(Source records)

++++++

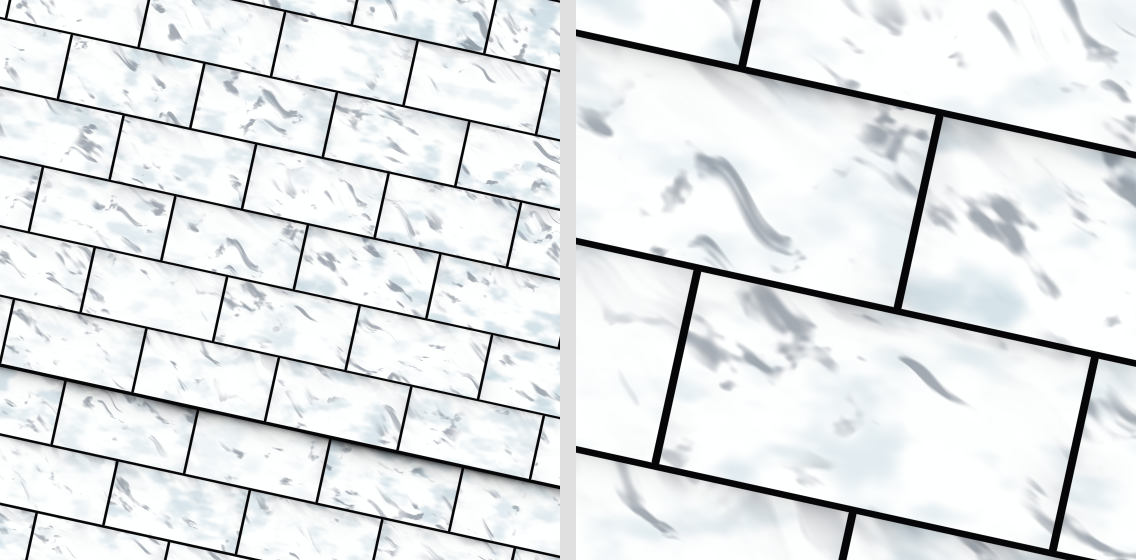
Left: the whole. Right: its middle third, enlarged.
Reproduce this pattern procedurally as a Shadertoy shader.

```glsl
// White marble tiles, two to one, in a half-offset bond turned about 12 degrees.
// Rows and columns come from floor(); stretched value noise, reseeded per tile,
// draws the blue-grey flecks, and one slightly raised course casts a soft shadow.

float hash(vec2 p) {
    return fract(sin(dot(p, vec2(127.1, 311.7))) * 43758.5453);
}

float noise(vec2 p) {
    vec2 i = floor(p), f = fract(p);
    f = f * f * (3.0 - 2.0 * f);
    return mix(mix(hash(i), hash(i + vec2(1, 0)), f.x),
               mix(hash(i + vec2(0, 1)), hash(i + vec2(1, 1)), f.x), f.y);
}

float fbm(vec2 p) {
    float sum = 0.0, amp = 0.57;
    for (int i = 0; i < 3; i++) {
        sum += amp * noise(p);
        p = p * 2.03 + 17.3;
        amp *= 0.5;
    }
    return sum;
}

mat2 rotation(float a) {
    float c = cos(a), s = sin(a);
    return mat2(c, -s, s, c);
}

// Marble colour at a point of one tile; local spans 2 by 1, y down.
vec3 marble(vec2 local, vec2 tile) {
    float density = hash(tile + 3.7);
    vec2 seed = 40.0 * vec2(hash(tile), hash(tile + 9.1));

    // Slanted flecks, gathered in patches
    vec2 q = rotation(mix(0.2, 0.65, hash(tile + 5.3))) * local;
    q = q * vec2(3.8, 9.5) + 1.8 * noise(local * 3.0 + seed) + seed;
    float threshold = mix(0.66, 0.56, density);
    float fleck = smoothstep(threshold, threshold + 0.2, fbm(q));
    fleck *= smoothstep(0.25, 0.65, noise(local * 2.6 + seed + 31.0));

    // Pale mist, and smudges along the upper and side edges
    float mist = smoothstep(0.45, 0.8, fbm(local * vec2(3.0, 5.0) + seed + 57.0));
    float edge = exp(-9.0 * local.y) + 0.5 * exp(-10.0 * min(local.x, 2.0 - local.x));
    float smudge = edge * smoothstep(0.35, 0.75, fbm(q * 0.8 + 11.0));

    vec3 color = vec3(0.995, 1.0, 1.0);
    color -= vec3(0.13, 0.09, 0.07) * mist * (0.4 + density);
    color = mix(color, vec3(0.42, 0.46, 0.51), 0.6 * fleck);
    return mix(color, vec3(0.45, 0.47, 0.51), 0.4 * smudge);
}

void mainImage(out vec4 fragColor, in vec2 fragCoord) {
    // Tile frame: one unit is the height of a course, y runs down
    vec2 uv = fragCoord / iResolution.y;
    uv.y = 1.0 - uv.y;
    vec2 p = rotation(0.2154) * uv * 8.258 - vec2(1.145, 0.258);
    float pixel = 8.258 / iResolution.y;

    // Half-offset bond
    float row = floor(p.y);
    p.x += mod(row, 2.0);
    vec2 tile = vec2(floor(p.x / 2.0), row);
    vec2 local = p - tile * vec2(2, 1);

    vec3 color = marble(local, tile);

    // Shadow under the raised course, and a fainter one under the others
    float shadowRow = 5.0;
    float waver = 0.6 + 0.8 * noise(vec2(p.x * 1.3, row));
    float shadow = row == shadowRow ? 0.85 * exp(-14.0 * local.y) * waver
                                    : 0.2 * hash(vec2(row, 2.0)) * exp(-18.0 * local.y) * waver;
    color *= 1.0 - min(shadow, 0.9);

    // Black joints; the bed joints differ in width from course to course
    float bed = floor(p.y + 0.5);
    float bedHalf = bed == shadowRow ? 0.025 : mix(0.015, 0.020, hash(vec2(bed, 7.0)));
    float bedGap = abs(p.y - bed) - bedHalf;
    float headGap = min(local.x, 2.0 - local.x) - 0.0195;
    float joint = 1.0 - smoothstep(-0.7 * pixel, 0.7 * pixel, min(bedGap, headGap));
    color = mix(color, vec3(0.025, 0.025, 0.03), joint);

    fragColor = vec4(color, 1.0);
}
```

++++++

## Work order
Restate the records above word for word, without the pictures.

## Response for this exercise
Left: the whole. Right: its middle third, enlarged.
Reproduce this pattern procedurally as a Shadertoy shader.

```glsl
// White marble tiles, two to one, in a half-offset bond turned about 12 degrees.
// Rows and columns come from floor(); stretched value noise, reseeded per tile,
// draws the blue-grey flecks, and one slightly raised course casts a soft shadow.

float hash(vec2 p) {
    return fract(sin(dot(p, vec2(127.1, 311.7))) * 43758.5453);
}

float noise(vec2 p) {
    vec2 i = floor(p), f = fract(p);
    f = f * f * (3.0 - 2.0 * f);
    return mix(mix(hash(i), hash(i + vec2(1, 0)), f.x),
               mix(hash(i + vec2(0, 1)), hash(i + vec2(1, 1)), f.x), f.y);
}

float fbm(vec2 p) {
    float sum = 0.0, amp = 0.57;
    for (int i = 0; i < 3; i++) {
        sum += amp * noise(p);
        p = p * 2.03 + 17.3;
        amp *= 0.5;
    }
    return sum;
}

mat2 rotation(float a) {
    float c = cos(a), s = sin(a);
    return mat2(c, -s, s, c);
}

// Marble colour at a point of one tile; local spans 2 by 1, y down.
vec3 marble(vec2 local, vec2 tile) {
    float density = hash(tile + 3.7);
    vec2 seed = 40.0 * vec2(hash(tile), hash(tile + 9.1));

    // Slanted flecks, gathered in patches
    vec2 q = rotation(mix(0.2, 0.65, hash(tile + 5.3))) * local;
    q = q * vec2(3.8, 9.5) + 1.8 * noise(local * 3.0 + seed) + seed;
    float threshold = mix(0.66, 0.56, density);
    float fleck = smoothstep(threshold, threshold + 0.2, fbm(q));
    fleck *= smoothstep(0.25, 0.65, noise(local * 2.6 + seed + 31.0));

    // Pale mist, and smudges along the upper and side edges
    float mist = smoothstep(0.45, 0.8, fbm(local * vec2(3.0, 5.0) + seed + 57.0));
    float edge = exp(-9.0 * local.y) + 0.5 * exp(-10.0 * min(local.x, 2.0 - local.x));
    float smudge = edge * smoothstep(0.35, 0.75, fbm(q * 0.8 + 11.0));

    vec3 color = vec3(0.995, 1.0, 1.0);
    color -= vec3(0.13, 0.09, 0.07) * mist * (0.4 + density);
    color = mix(color, vec3(0.42, 0.46, 0.51), 0.6 * fleck);
    return mix(color, vec3(0.45, 0.47, 0.51), 0.4 * smudge);
}

void mainImage(out vec4 fragColor, in vec2 fragCoord) {
    // Tile frame: one unit is the height of a course, y runs down
    vec2 uv = fragCoord / iResolution.y;
    uv.y = 1.0 - uv.y;
    vec2 p = rotation(0.2154) * uv * 8.258 - vec2(1.145, 0.258);
    float pixel = 8.258 / iResolution.y;

    // Half-offset bond
    float row = floor(p.y);
    p.x += mod(row, 2.0);
    vec2 tile = vec2(floor(p.x / 2.0), row);
    vec2 local = p - tile * vec2(2, 1);

    vec3 color = marble(local, tile);

    // Shadow under the raised course, and a fainter one under the others
    float shadowRow = 5.0;
    float waver = 0.6 + 0.8 * noise(vec2(p.x * 1.3, row));
    float shadow = row == shadowRow ? 0.85 * exp(-14.0 * local.y) * waver
                                    : 0.2 * hash(vec2(row, 2.0)) * exp(-18.0 * local.y) * waver;
    color *= 1.0 - min(shadow, 0.9);

    // Black joints; the bed joints differ in width from course to course
    float bed = floor(p.y + 0.5);
    float bedHalf = bed == shadowRow ? 0.025 : mix(0.015, 0.020, hash(vec2(bed, 7.0)));
    float bedGap = abs(p.y - bed) - bedHalf;
    float headGap = min(local.x, 2.0 - local.x) - 0.0195;
    float joint = 1.0 - smoothstep(-0.7 * pixel, 0.7 * pixel, min(bedGap, headGap));
    color = mix(color, vec3(0.025, 0.025, 0.03), joint);

    fragColor = vec4(color, 1.0);
}
```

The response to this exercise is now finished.